Collected data
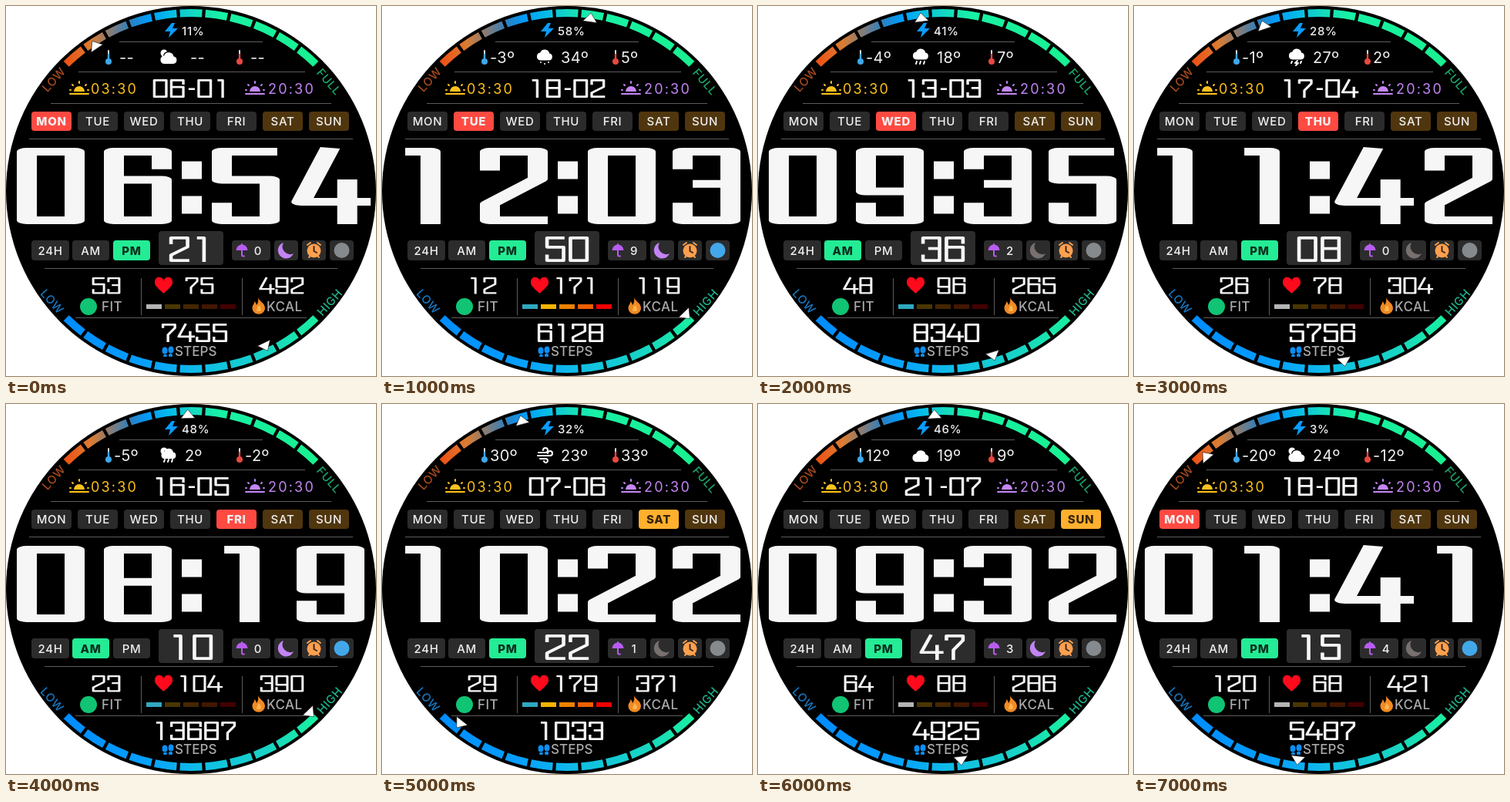
An HTML page for the animation above (8 s loop, 480 by 480 pixels).

```html
<!DOCTYPE html>
<html lang="en">
<head>
<meta charset="utf-8">
<title>Watch face</title>
<style>
  html, body { margin: 0; width: 100%; height: 100%; overflow: hidden; background: #fff; }
  svg { display: block; width: 480px; height: 480px; }
  text { font: 500 15px Inter, "DejaVu Sans", sans-serif; fill: #f0f0f0; text-anchor: middle; letter-spacing: .7px; }
  .left { text-anchor: start; }
  .on { font-weight: 800; }
  .num { fill: none; stroke: #f6f6f6; stroke-width: 1; stroke-linejoin: round; stroke-linecap: square; }
  .rule { stroke: #5c5c5c; fill: none; }
  .ring { fill: none; stroke-width: 10; stroke-dasharray: 8.7 1.3; stroke-dashoffset: -.65; }
  .unit { font-size: 17px; fill: #a9a9a9; letter-spacing: .4px; }
  .temp { font-size: 20px; font-weight: 400; letter-spacing: .4px; }
  .sun { font-size: 18px; font-weight: 400; letter-spacing: 2.2px; text-anchor: start; }
  .ico { fill: none; stroke: currentColor; stroke-width: 2; stroke-linecap: round; stroke-linejoin: round; }
</style>
</head>
<body>
<svg viewBox="0 0 480 480">
  <defs>
    <linearGradient id="power" gradientUnits="userSpaceOnUse" x1="77" x2="403">
      <stop offset="0" stop-color="#ee5014"/><stop offset=".1" stop-color="#dc7c32"/>
      <stop offset=".19" stop-color="#7a7c80"/><stop offset=".26" stop-color="#2c80c0"/>
      <stop offset=".33" stop-color="#009cfc"/><stop offset=".42" stop-color="#06bde6"/>
      <stop offset=".52" stop-color="#16dcbc"/><stop offset=".62" stop-color="#18f2a4"/>
      <stop offset="1" stop-color="#18f090"/>
    </linearGradient>
    <linearGradient id="goal" gradientUnits="userSpaceOnUse" x1="77" x2="403">
      <stop offset="0" stop-color="#008cff"/><stop offset=".3" stop-color="#069eff"/>
      <stop offset=".55" stop-color="#10bee6"/><stop offset=".8" stop-color="#18d4c4"/>
      <stop offset="1" stop-color="#18f0a0"/>
    </linearGradient>
    <g id="halfsun">
      <path d="M-7 4a7 7 0 0 1 14 0z" fill="currentColor"/>
      <path class="ico" d="M-12 7H12M-11 2l-1 0M11 2l1 0M-8-4l-1-1M8-4l1-1M0-7v-2"/>
    </g>
    <g id="thermo">
      <path class="ico" d="M0 4V-8" stroke-width="4" style="color:#d8d8d8"/>
      <path d="M0 5V-4" stroke="currentColor" stroke-width="2.4"/>
      <circle cy="6" r="4" fill="currentColor"/>
    </g>
    <path id="cloud" d="M-6 9H6a4.8 4.8 0 0 0 .5-9.5A6.5 6.5 0 0 0-6-1.5A5.3 5.3 0 0 0-6 9z" fill="#fff"/>
    <path id="tip" d="M0-6L9 5.500H-9z" fill="#fff" stroke="#222" stroke-width=".6"/>
  </defs>

  <circle cx="240" cy="240" r="240"/>
  <path class="ring" stroke="url(#power)" pathLength="110" d="M76.700 76.700A231 231 0 0 1 403.300 76.700"/>
  <path class="ring" stroke="url(#goal)" pathLength="110" d="M403.300 403.300A231 231 0 0 1 76.700 403.300"/>
  <path class="rule" d="M147 46.500H333M94 85.500H388M58 126.500H422M30 172.500H450M50 340.500H430M90 404.500H390M175.500 353V401M306.500 353V401"/>

  <text transform="translate(66 99) rotate(-48)" style="fill:#a84a1c">LOW</text>
  <text transform="translate(415 102) rotate(49)" style="fill:#1ba468">FULL</text>
  <text transform="translate(56 387) rotate(48)" style="fill:#1478c4">LOW</text>
  <text transform="translate(424 388) rotate(-48)" style="fill:#1ab48c">HIGH</text>

  <path d="M215 22L206 33H213L211 41L223 29H216L219 22z" fill="#0a9cff"/>
  <use href="#thermo" x="133" y="66" style="color:#3fa8e8"/>
  <use href="#thermo" x="303" y="66" style="color:#e84840"/>
  <g style="color:#ffc21c"><use href="#halfsun" x="95" y="107"/><text class="sun" x="110" y="114" style="fill:#ffc21c">03:30</text></g>
  <g style="color:#c486f4"><use href="#halfsun" x="323" y="107"/><text class="sun" x="340" y="114" style="fill:#c486f4">20:30</text></g>

  <path d="M228 201.500h26v23h-26zM228 246.500h26v23h-26z" fill="#f6f6f6"/>
  <rect x="198" y="292" width="84" height="44" rx="4" fill="#2c2c2c"/>
  <g fill="#2c2c2c">
    <rect x="293" y="304" width="50" height="26" rx="4"/><rect x="348" y="304" width="31" height="26" rx="4"/>
    <rect x="384" y="304" width="31" height="26" rx="4"/><rect x="420" y="304" width="31" height="26" rx="4"/>
  </g>
  <g style="color:#b75cf0">
    <path d="M298.500 317a7.500 7.500 0 0 1 15 0z" fill="currentColor"/>
    <path class="ico" d="M306 309V323q0 2 3 1.500" stroke-width="1.800"/>
  </g>
  <g style="color:#ffa04e">
    <circle cx="399.500" cy="317.500" r="9" fill="currentColor"/>
    <path class="ico" d="M391 310l4-3M408 310l-4-3M393 326l2-2M406 326l-2-2" stroke-width="3"/>
    <path class="ico" d="M399.500 312V318L403 320" style="color:#3a2a1c"/>
  </g>

  <circle cx="107" cy="390" r="11" fill="#10c474"/>
  <text class="unit left" x="124" y="396">FIT</text>
  <path d="M204.500 373C197 366 193 363 193 358.500A5.800 5.800 0 0 1 204.500 356.500A5.800 5.800 0 0 1 216 358.500C216 363 212 366 204.500 373z" fill="#ff0a1c"/>
  <path d="M327 378C329 384 336 385 336 392A8 7.500 0 0 1 319.500 392C319.500 387 323 387 322 383Q325 385 325 388Q328 384 327 378z" fill="#f08a24"/>
  <path d="M328 388q4 4 2.500 8h-5q-1-3 2.500-8z" fill="#ffb54c"/>
  <text class="unit left" x="338" y="396">KCAL</text>
  <g fill="#0a90f4">
    <ellipse cx="206" cy="447" rx="3.500" ry="4.500"/><rect x="204" y="452" width="5" height="3" rx="1.500"/>
    <ellipse cx="214" cy="446" rx="3.500" ry="4.500"/><rect x="211" y="451" width="5" height="4" rx="1.500"/>
  </g>
  <text class="unit left" x="219" y="454" style="letter-spacing:.1px">STEPS</text>
  <g id="live"></g>
</svg>

<script>
const DAYS = ['MON', 'TUE', 'WED', 'THU', 'FRI', 'SAT', 'SUN'];
const BARS = ['#30a8c0', '#f4b400', '#ec8200', '#ee6000', '#f40000'];
const DIM = ['#b4b4b4', '#4a3600', '#452600', '#431700', '#440000'];

// Digit centre lines in a unit box
const DIGITS = [
  'M0 0H1V1H0Z',
  'M.26 0H.58V1',
  'M0 .22V0H1V.4L0 .76V1H1',
  'M0 .2V0H1V1H0V.8M.42 .47H1',
  'M.45 0L-.11 .73H1.13M.85 .46V1',
  'M.95 0H0V.41H1V1H0V.8',
  'M1 .2V0H0V1H1V.41H0',
  'M0 .14V0H1V.2L.42 .62V1',
  'M0 0H1V1H0ZM0 .47H1',
  'M0 .8V1H1V0H0V.58H1'
];

const state = (day, time, sec, date, power, temps, sky, rain, flags, fit, pulse, kcal, steps, goal) =>
  ({ day, time, sec, date, power, temps, sky, rain, flags, fit, pulse, kcal, steps, goal });

// flags: a = morning, m = moon, w = wireless
const STATES = [
  state(0, '0654', '21', '06-01', 11, ['--', '--', '--'], 'fair', 0, 'm', '53', 75, '492', '7455', 25.6),
  state(1, '1203', '50', '18-02', 58, ['-3º', '34º', '5º'], 'snow', 9, 'mw', '12', 171, '119', '6128', 43.9),
  state(2, '0935', '36', '13-03', 41, ['-4º', '18º', '7º'], 'rain', 2, 'a', '48', 96, '265', '8340', 17),
  state(3, '1142', '08', '17-04', 28, ['-1º', '27º', '2º'], 'storm', 0, '', '26', 78, '304', '5756', 8.4),
  state(4, '0819', '10', '16-05', 48, ['-5º', '2º', '-2º'], 'shower', 0, 'amw', '23', 104, '390', '13687', 43.9),
  state(5, '1022', '22', '07-06', 32, ['30º', '23º', '33º'], 'wind', 1, '', '29', 179, '371', '1033', -38.5),
  state(6, '0932', '47', '21-07', 46, ['12º', '19º', '9º'], 'cloud', 3, 'm', '64', 88, '286', '4925', 6),
  state(0, '0141', '15', '18-08', 3, ['-20º', '24º', '-12º'], 'fair', 4, 'w', '120', 68, '421', '5487', -7.1)
];

// Scale the path so its round pen becomes px wide and py tall
function glyph(ch, x, y, w, h, px, py) {
  const W = (w - px) / px, H = (h - py) / py;
  let axis = '', pair = 0;
  const d = DIGITS[ch].replace(/[MLHVZ]|-?[\d.]+/g, t => {
    if (/[A-Z]/.test(t)) { axis = t; pair = 0; return t; }
    const isX = axis === 'H' || (axis !== 'V' && pair++ % 2 === 0);
    return ' ' + (t * (isX ? W : H)).toFixed(3);
  });
  return `<path d="${d}" transform="translate(${x + px / 2} ${y + py / 2}) scale(${px} ${py})"/>`;
}

function number(s, cx, y, h) {
  const w = .79 * h, step = .92 * h, dash = .56 * h;
  const width = [...s].reduce((sum, c) => sum + (c === '-' ? dash : step), w - step);
  let x = cx - width / 2, out = '';
  for (const c of s) {
    if (c === '-') out += `<path d="M${x + 2} ${y + h * .53}h${h * .34}" stroke-width="2.6" stroke-linecap="butt"/>`;
    else out += glyph(c, x, y, w, h, .14 * h, .11 * h);
    x += c === '-' ? dash : step;
  }
  return `<g class="num" aria-label="${s}">${out}</g>`;
}

const text = (s, x, y, cls = '', fill = '#f0f0f0') =>
  `<text x="${x}" y="${y}" class="${cls}" style="fill:${fill}">${s}</text>`;

const pill = (s, x, y, w, h, fill, ink, on) =>
  `<rect x="${x}" y="${y}" width="${w}" height="${h}" rx="4" fill="${fill}"/>` +
  text(s, x + w / 2, y + h / 2 + 5.5, on ? 'on' : '', ink);

const tip = (angle, r) =>
  `<use href="#tip" transform="rotate(${angle} 240 240) translate(240 ${240 - r})"/>`;

function weather(kind) {
  const line = d => `<path class="ico" style="color:#fff" d="${d}"/>`;
  const cloud = (y, s = 1) => `<use href="#cloud" transform="translate(211 ${y}) scale(${s})"/>`;
  const sun = '<circle cx="205" cy="61" r="4.5" fill="#fff"/><circle cx="210" cy="65" r="6" fill="#000"/>';
  const drops = line('M206 72l-1 3M211 72l-1 3M216 72l-1 3');
  return {
    fair: () => sun + cloud(66),
    cloud: () => cloud(66),
    snow: () => cloud(62, .95) + line('M206 73v0M211 75v0M216 73v0'),
    rain: () => cloud(61, .95) + drops,
    storm: () => cloud(61, .95) + line('M205 72l-1 2M217 72l-1 2M212 71l-3 3h4l-3 3'),
    shower: () => sun + cloud(63, .9) + drops,
    wind: () => line('M203 63h9a3 3 0 1 0-3-3M202 67h16a3 3 0 1 0-3-3M205 71h7a2.500 2.500 0 1 1-2 3')
  }[kind]();
}

function draw(s) {
  const has = f => s.flags.includes(f);
  const week = DAYS.map((d, i) => {
    const on = i === s.day, end = i > 4;
    const fill = end ? (on ? '#ffb02e' : '#50360e') : (on ? '#ff4a42' : '#2b2b2b');
    return pill(d, 33 + 60 * i, 137, 52, 25, fill, on && end ? '#36240a' : '#f0f0f0', on);
  }).join('');
  const half = (label, x, on) => pill(label, x, 304, 48, 26, on ? '#24ec94' : '#2c2c2c', on ? '#0a3020' : '#f0f0f0', on);
  const lit = s.pulse > 160 ? 5 : s.pulse > 90 ? 1 : 0;
  const bars = BARS.map((c, i) =>
    `<rect x="${182 + 24 * i}" y="387" width="20" height="6" fill="${i < lit ? c : DIM[i]}"/>`).join('');
  const cells = [14, 127, 267, 377];
  const time = [...s.time].map((c, i) => glyph(c, cells[i], 184, 88, 99, 26, 10)).join('');
  const temps = s.temps.map((t, i) => text(t, [140, 232, 310][i] + (t === '--' ? 7 : 0), 74, 'temp left')).join('');

  return tip(-43 + .874 * s.power, 227) + tip(180 - s.goal, 224) +
    text(s.power + '%', 228, 38, 'left" font-size="18') + temps + weather(s.sky) +
    number(s.date, 240, 95, 24) + week +
    `<g class="num" aria-label="${s.time}">${time}</g>` +
    pill('24H', 33, 304, 49, 26, '#2c2c2c', '#f0f0f0') +
    half('AM', 86, has('a')) + half('PM', 139, !has('a')) +
    number(s.sec, 240, 299, 33) + text(s.rain, 327, 323) +
    `<path d="M360 307a10.500 10.500 0 1 0 13 14a10 10 0 0 1-13-14z" fill="${has('m') ? '#c384f4' : '#77706f'}"/>` +
    `<circle cx="435.500" cy="317" r="10" fill="${has('w') ? '#42a8ea' : '#858a8e'}"/>` +
    number(s.fit, 130, 352, 21.5) + number(String(s.pulse), 251, 352, 21.5) +
    number(s.kcal, 358, 352, 21.5) + bars + number(s.steps, 244.5, 412, 24);
}

const live = document.getElementById('live');
let shown = -1;
function tick() {
  const i = Math.floor(performance.now() / 1000) % STATES.length;
  if (i !== shown) live.innerHTML = draw(STATES[shown = i]);
  requestAnimationFrame(tick);
}
tick();
</script>
</body>
</html>
```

== What you will do ==
What lines above hold the word "stroke"? Pull each one out.

== Finished exercise ==
  .num { fill: none; stroke: #f6f6f6; stroke-width: 1; stroke-linejoin: round; stroke-linecap: square; }
  .rule { stroke: #5c5c5c; fill: none; }
  .ring { fill: none; stroke-width: 10; stroke-dasharray: 8.7 1.3; stroke-dashoffset: -.65; }
  .ico { fill: none; stroke: currentColor; stroke-width: 2; stroke-linecap: round; stroke-linejoin: round; }
      <path class="ico" d="M0 4V-8" stroke-width="4" style="color:#d8d8d8"/>
      <path d="M0 5V-4" stroke="currentColor" stroke-width="2.4"/>
    <path id="tip" d="M0-6L9 5.500H-9z" fill="#fff" stroke="#222" stroke-width=".6"/>
  <path class="ring" stroke="url(#power)" pathLength="110" d="M76.700 76.700A231 231 0 0 1 403.300 76.700"/>
  <path class="ring" stroke="url(#goal)" pathLength="110" d="M403.300 403.300A231 231 0 0 1 76.700 403.300"/>
    <path class="ico" d="M306 309V323q0 2 3 1.500" stroke-width="1.800"/>
    <path class="ico" d="M391 310l4-3M408 310l-4-3M393 326l2-2M406 326l-2-2" stroke-width="3"/>
    if (c === '-') out += `<path d="M${x + 2} ${y + h * .53}h${h * .34}" stroke-width="2.6" stroke-linecap="butt"/>`;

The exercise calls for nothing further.